It is for sure necessary to have health insurance. Then, could I get health insurance in Australia? I understand that Australia has Medicare, and with the Working Holiday Visa (subclass 417), a Dutch citizen is eligible for Medicare. However, does this mean that I would also be covered for my Remicade treatment (thus an existing condition)?
And if this is not the case, should I pay for the treatments myself? And what would the cost be of these treatments?

I look forward to your responses,



Super Moderator
Hi Mathijs and welcome,

I have done a bit of a search and from what I can fathom pre existing conditions won't be covered under your medicare card. it is for unexpected issues that arise when you are here:

What’s covered?

Medicare covers treatment that is deemed ‘medically necessary’. This means any ill-health or injury which occurs while you are in Australia and requires treatment before you return home. This includes:

Free treatment as a public in-patient or outpatient in a public hospital

Subsidised medicines under the Pharmaceutical Benefits Scheme

Medicare benefits for out-of-hospital medical treatment provided by doctors through private surgeries and ‘bulk bill’ community health centres.

* Resident of the Republic of Ireland and NZ are not entitled to Medicare benefits for non-hospital medical care and will not be issued with a Medicare card. To access these benefits you should show your passport at hospitals or pharmacies.

All other nationalities must pay for treatment and claim from their personal travel insurance policy, if covered.

What’s not covered?

Many treatments are not covered, including that not considered immediately necessary:

Medicines not subsidised under the Pharmaceutical Benefits Scheme

Dental work and allied health services

Treatment arranged before your visit to Australia

Accommodation and medical treatment in a private hospital

Accommodation and medical treatment as a private patient in a public hospital.

With that in mind, I doubt your Infliximab would be covered. I imagine there is no restriction to buying it privately but you would still need an Australian prescription.


The other thing to consider is where you are going to have the infusions done. Outside of the major capital cities the only place would be a public hospital. I don't know how that works with the medicare card. You could always email Medicare and enquire.


The search below brings up most of the health insurance companies that offer working holiday insurance for 457 visa holders. I didn't search further than that so I don't know what the rules are with pre existing conditions.

For resident Australians private health insurance companies aren't allowed do discriminate against those with pre existing conditions applying for coverage but there may be a waiting period.


There is also this government website regarding 457's and private health insurance:

Hello DustyKat,

Thank you very much for your elaborate response.

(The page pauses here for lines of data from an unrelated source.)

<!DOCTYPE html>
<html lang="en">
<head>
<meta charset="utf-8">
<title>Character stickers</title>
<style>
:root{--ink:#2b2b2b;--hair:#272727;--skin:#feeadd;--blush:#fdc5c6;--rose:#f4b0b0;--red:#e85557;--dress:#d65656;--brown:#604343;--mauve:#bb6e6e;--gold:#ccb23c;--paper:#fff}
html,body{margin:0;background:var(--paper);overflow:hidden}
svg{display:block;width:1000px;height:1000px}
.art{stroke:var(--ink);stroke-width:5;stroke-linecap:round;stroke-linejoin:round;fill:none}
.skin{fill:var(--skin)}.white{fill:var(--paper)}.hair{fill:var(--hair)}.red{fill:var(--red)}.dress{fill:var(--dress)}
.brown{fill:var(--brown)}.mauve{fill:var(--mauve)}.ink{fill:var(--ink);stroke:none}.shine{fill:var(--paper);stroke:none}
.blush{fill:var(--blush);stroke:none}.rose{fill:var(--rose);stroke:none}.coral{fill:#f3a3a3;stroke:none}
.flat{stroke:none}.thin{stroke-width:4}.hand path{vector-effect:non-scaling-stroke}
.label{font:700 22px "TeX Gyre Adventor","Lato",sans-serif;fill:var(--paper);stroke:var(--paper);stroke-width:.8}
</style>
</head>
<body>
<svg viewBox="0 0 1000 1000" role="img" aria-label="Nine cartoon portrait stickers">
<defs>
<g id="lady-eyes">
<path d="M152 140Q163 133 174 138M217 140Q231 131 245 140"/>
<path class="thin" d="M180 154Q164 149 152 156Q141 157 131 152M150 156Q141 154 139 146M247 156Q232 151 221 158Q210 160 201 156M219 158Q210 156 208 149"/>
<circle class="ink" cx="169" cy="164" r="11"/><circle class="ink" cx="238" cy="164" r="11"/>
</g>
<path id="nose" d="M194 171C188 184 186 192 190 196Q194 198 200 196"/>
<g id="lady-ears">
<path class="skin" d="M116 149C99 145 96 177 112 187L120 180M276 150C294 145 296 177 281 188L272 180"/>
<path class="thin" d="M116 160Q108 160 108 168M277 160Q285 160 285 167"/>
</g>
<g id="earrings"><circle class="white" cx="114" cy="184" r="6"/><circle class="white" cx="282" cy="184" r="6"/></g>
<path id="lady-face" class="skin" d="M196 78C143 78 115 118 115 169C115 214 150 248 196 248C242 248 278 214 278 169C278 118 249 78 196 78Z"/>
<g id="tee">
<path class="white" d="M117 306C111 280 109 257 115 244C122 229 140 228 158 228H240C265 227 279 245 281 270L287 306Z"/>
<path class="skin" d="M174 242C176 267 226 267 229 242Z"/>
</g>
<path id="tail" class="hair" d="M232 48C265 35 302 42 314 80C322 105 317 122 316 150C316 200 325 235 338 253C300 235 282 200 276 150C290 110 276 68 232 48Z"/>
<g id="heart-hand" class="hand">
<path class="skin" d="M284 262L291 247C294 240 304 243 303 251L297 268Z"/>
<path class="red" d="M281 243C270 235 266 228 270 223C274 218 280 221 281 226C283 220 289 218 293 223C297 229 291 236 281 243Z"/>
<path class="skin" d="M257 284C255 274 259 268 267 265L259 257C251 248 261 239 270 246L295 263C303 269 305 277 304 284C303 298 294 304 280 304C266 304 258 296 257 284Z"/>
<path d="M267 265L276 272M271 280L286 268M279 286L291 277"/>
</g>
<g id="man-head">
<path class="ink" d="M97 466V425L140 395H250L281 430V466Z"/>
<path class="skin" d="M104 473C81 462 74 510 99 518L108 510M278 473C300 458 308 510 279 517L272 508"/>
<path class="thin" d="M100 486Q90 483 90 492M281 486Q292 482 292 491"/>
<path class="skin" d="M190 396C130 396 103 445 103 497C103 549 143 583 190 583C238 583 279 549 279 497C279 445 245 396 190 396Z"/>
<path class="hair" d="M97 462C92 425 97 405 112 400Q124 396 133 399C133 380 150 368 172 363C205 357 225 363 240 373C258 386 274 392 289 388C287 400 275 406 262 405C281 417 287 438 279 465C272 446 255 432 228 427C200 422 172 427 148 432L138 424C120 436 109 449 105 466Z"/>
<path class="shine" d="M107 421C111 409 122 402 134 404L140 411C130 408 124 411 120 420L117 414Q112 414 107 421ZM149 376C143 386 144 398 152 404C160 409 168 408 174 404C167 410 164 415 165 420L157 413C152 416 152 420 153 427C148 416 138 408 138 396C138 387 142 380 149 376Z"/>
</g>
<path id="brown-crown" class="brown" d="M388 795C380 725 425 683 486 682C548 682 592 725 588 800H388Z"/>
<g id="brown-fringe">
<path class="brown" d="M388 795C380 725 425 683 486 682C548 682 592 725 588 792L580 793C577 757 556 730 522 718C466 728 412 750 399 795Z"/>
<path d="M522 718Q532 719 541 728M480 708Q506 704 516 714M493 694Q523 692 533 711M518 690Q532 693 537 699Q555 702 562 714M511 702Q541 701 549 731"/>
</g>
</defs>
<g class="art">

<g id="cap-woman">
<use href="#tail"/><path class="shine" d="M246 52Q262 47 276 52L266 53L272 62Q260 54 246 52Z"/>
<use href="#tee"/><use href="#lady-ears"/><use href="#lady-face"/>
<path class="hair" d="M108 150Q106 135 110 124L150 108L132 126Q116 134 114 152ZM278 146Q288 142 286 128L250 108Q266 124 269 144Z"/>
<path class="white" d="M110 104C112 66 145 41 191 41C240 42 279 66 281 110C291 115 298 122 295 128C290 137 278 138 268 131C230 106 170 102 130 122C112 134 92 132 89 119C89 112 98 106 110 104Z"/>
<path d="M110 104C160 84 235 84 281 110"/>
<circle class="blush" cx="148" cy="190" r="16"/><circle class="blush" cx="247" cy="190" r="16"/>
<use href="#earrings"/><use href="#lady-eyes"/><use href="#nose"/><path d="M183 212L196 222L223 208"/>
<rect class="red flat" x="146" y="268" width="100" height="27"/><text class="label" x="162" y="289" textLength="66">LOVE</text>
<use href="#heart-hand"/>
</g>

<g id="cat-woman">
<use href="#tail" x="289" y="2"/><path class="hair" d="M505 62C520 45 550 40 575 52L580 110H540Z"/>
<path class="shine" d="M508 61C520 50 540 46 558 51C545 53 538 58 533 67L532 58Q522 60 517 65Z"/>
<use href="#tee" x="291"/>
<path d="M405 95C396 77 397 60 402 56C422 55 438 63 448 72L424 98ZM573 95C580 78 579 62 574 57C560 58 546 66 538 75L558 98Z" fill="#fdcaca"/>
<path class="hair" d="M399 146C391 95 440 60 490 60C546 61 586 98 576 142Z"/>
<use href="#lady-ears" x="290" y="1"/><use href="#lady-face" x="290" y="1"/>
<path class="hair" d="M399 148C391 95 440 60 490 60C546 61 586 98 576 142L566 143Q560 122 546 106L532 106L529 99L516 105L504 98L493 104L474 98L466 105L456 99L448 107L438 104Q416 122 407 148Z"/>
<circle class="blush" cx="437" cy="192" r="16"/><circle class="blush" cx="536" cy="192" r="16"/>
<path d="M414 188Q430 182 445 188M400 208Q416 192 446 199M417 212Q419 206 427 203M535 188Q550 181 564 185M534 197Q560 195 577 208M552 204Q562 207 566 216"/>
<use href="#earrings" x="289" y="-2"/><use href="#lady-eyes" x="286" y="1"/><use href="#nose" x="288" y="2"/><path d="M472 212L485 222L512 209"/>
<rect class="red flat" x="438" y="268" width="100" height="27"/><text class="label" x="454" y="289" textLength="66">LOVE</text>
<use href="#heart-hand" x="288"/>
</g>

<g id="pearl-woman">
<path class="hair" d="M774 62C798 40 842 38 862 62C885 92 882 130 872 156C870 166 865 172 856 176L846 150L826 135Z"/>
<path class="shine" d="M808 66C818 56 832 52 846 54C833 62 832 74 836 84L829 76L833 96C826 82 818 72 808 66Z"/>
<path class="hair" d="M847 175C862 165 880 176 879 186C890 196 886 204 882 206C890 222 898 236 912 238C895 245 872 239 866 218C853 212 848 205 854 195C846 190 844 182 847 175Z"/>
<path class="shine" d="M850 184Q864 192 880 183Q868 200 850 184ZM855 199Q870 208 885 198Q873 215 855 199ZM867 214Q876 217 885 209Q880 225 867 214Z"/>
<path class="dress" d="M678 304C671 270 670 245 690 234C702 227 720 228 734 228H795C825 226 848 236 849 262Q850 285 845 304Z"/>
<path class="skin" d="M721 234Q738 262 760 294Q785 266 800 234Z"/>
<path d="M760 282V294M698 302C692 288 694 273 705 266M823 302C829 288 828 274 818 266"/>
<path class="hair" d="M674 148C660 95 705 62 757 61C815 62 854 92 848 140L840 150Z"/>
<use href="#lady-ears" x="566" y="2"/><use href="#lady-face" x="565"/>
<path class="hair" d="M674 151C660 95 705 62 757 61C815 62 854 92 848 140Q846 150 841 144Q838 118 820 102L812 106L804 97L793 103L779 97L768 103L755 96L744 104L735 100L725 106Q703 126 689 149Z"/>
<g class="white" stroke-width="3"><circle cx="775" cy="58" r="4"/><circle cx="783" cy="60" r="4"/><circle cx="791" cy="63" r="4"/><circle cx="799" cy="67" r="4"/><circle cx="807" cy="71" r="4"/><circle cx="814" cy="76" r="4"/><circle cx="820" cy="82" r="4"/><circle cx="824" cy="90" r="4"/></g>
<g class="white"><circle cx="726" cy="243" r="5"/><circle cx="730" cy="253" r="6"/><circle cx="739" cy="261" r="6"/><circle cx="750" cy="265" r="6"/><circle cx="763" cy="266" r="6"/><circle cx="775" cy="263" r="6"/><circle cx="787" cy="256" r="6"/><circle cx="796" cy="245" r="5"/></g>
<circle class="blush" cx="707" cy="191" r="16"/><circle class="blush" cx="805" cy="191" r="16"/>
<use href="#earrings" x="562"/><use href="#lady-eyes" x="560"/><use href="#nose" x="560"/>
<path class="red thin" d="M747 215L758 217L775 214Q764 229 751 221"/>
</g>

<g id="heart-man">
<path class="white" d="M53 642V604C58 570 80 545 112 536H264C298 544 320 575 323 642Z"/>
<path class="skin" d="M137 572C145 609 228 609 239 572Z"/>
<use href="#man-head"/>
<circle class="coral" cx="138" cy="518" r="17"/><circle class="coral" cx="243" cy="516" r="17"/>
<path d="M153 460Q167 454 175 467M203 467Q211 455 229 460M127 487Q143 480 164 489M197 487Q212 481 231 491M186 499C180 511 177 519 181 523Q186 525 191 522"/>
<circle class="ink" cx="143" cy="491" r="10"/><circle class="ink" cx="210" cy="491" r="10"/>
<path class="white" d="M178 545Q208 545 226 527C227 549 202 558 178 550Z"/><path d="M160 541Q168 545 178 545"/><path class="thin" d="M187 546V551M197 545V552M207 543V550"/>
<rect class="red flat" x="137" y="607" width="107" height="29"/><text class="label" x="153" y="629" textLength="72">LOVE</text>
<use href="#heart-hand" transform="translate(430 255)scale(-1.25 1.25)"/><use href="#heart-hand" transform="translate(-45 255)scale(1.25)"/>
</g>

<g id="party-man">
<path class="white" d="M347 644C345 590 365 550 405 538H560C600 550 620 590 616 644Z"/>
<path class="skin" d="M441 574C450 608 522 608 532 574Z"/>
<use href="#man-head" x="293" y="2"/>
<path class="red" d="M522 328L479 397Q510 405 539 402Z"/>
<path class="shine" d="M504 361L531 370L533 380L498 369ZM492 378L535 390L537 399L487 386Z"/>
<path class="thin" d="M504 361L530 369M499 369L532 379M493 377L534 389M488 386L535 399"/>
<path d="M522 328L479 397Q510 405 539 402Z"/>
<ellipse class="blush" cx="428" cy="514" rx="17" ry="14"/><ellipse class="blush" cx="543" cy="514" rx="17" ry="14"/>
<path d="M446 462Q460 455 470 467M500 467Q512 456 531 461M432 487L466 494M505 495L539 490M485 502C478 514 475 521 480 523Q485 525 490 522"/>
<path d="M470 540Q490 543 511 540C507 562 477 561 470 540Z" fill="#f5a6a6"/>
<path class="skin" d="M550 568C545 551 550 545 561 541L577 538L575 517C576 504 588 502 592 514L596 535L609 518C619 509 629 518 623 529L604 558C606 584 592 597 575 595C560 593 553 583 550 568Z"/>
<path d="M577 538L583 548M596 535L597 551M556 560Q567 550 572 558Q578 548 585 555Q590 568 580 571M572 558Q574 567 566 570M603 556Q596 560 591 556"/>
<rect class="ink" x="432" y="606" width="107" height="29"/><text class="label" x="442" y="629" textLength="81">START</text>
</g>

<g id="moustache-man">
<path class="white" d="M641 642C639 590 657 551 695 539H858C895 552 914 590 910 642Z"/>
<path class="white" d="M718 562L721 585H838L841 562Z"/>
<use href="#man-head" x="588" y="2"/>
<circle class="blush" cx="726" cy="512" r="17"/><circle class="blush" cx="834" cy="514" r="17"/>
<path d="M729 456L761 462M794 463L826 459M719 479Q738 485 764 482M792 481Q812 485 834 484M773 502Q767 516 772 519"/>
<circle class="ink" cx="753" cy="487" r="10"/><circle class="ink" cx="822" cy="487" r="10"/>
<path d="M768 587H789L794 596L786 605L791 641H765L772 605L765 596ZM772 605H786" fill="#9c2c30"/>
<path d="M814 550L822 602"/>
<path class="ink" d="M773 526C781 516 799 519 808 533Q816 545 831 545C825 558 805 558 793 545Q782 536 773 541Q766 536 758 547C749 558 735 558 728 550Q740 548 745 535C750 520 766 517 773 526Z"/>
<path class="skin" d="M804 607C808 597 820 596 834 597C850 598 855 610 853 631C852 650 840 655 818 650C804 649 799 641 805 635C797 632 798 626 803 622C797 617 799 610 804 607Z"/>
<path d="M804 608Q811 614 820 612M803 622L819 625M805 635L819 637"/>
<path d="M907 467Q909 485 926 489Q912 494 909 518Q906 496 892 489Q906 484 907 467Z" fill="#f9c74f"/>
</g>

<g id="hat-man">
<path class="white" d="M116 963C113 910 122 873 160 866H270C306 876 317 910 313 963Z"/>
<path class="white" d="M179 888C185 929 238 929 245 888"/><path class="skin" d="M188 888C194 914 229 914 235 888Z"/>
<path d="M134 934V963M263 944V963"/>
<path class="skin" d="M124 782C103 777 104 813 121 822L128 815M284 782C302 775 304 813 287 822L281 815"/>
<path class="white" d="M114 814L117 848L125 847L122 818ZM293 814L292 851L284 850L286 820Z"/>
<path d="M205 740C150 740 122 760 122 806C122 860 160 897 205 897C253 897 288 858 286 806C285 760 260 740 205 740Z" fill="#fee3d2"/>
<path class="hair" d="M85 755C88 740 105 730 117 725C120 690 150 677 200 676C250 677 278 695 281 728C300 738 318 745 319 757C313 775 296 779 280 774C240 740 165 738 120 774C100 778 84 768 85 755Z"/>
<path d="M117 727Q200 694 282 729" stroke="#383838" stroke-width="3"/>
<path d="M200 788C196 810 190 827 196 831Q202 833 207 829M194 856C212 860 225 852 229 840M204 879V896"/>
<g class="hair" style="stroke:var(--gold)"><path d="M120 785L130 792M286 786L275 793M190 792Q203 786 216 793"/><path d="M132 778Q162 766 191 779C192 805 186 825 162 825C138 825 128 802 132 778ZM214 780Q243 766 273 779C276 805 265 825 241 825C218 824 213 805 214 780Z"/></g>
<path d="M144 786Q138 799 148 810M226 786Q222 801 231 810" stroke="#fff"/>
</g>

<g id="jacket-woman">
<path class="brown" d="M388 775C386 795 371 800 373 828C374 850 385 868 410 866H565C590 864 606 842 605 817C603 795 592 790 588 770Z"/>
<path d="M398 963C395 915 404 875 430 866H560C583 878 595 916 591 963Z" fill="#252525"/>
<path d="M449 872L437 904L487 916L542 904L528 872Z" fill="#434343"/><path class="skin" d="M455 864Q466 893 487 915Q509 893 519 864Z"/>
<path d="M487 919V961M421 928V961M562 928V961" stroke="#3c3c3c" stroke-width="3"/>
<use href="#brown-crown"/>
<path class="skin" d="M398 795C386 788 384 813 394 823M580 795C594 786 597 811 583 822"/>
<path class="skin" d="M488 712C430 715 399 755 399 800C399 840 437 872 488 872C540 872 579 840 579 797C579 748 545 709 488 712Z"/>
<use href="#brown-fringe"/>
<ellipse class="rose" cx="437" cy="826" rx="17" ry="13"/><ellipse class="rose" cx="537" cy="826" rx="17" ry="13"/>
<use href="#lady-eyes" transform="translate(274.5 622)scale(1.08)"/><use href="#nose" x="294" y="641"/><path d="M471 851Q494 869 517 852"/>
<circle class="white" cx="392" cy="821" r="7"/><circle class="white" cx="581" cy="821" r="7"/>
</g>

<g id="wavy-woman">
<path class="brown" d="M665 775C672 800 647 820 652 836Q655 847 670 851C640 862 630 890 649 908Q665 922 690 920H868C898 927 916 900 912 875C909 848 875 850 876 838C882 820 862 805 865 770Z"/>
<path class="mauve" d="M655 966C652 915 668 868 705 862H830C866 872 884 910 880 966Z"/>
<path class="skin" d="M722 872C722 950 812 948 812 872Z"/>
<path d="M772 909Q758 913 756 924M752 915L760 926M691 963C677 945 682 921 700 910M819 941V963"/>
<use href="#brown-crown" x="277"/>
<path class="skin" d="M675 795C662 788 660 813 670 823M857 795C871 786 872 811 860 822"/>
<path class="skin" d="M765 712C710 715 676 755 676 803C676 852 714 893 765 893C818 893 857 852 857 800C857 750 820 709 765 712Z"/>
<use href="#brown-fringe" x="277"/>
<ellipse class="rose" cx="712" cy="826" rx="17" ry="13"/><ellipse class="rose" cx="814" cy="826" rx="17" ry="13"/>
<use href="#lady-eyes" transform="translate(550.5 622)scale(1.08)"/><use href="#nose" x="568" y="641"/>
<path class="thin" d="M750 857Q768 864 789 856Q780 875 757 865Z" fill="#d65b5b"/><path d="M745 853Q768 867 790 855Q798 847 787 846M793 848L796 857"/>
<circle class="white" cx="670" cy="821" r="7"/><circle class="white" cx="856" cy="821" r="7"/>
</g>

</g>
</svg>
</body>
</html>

It thus seems that this might become more of an issue than I initially expected. Using your search I found Bupa insurances, who told me that they do cover the cost, however, only after a period of 12 months (which is exactly the length of my stay in Australia).


Super Moderator
I feared that a waiting period would be the case as it is the same for residents :( unless moving from one insurer to another and retaining the same coverage.

How many doses of Remicade are you able to obtain in one purchase in the Netherlands?
Hello everyone!
My name is Philine, I'm from Germany and I'm 19 years old:

I also want to spend 12 month somewhere in Australia, but as a AuPair :)

I am planning to go with "AIFS" which is a company/agency to help you find a host family etc.
With this company i'm going to have medicare as my insurance, but they don't pay for my Remicade treatments (i need to get every two month) and the blood test i need to have one week before my infusion (to check if everything is "ok").

@Mathjis01 Did you found a health insurance company which covers the costs for the treatments or did you pay everything yourself?
And how much did you pay per month or per treatment? :)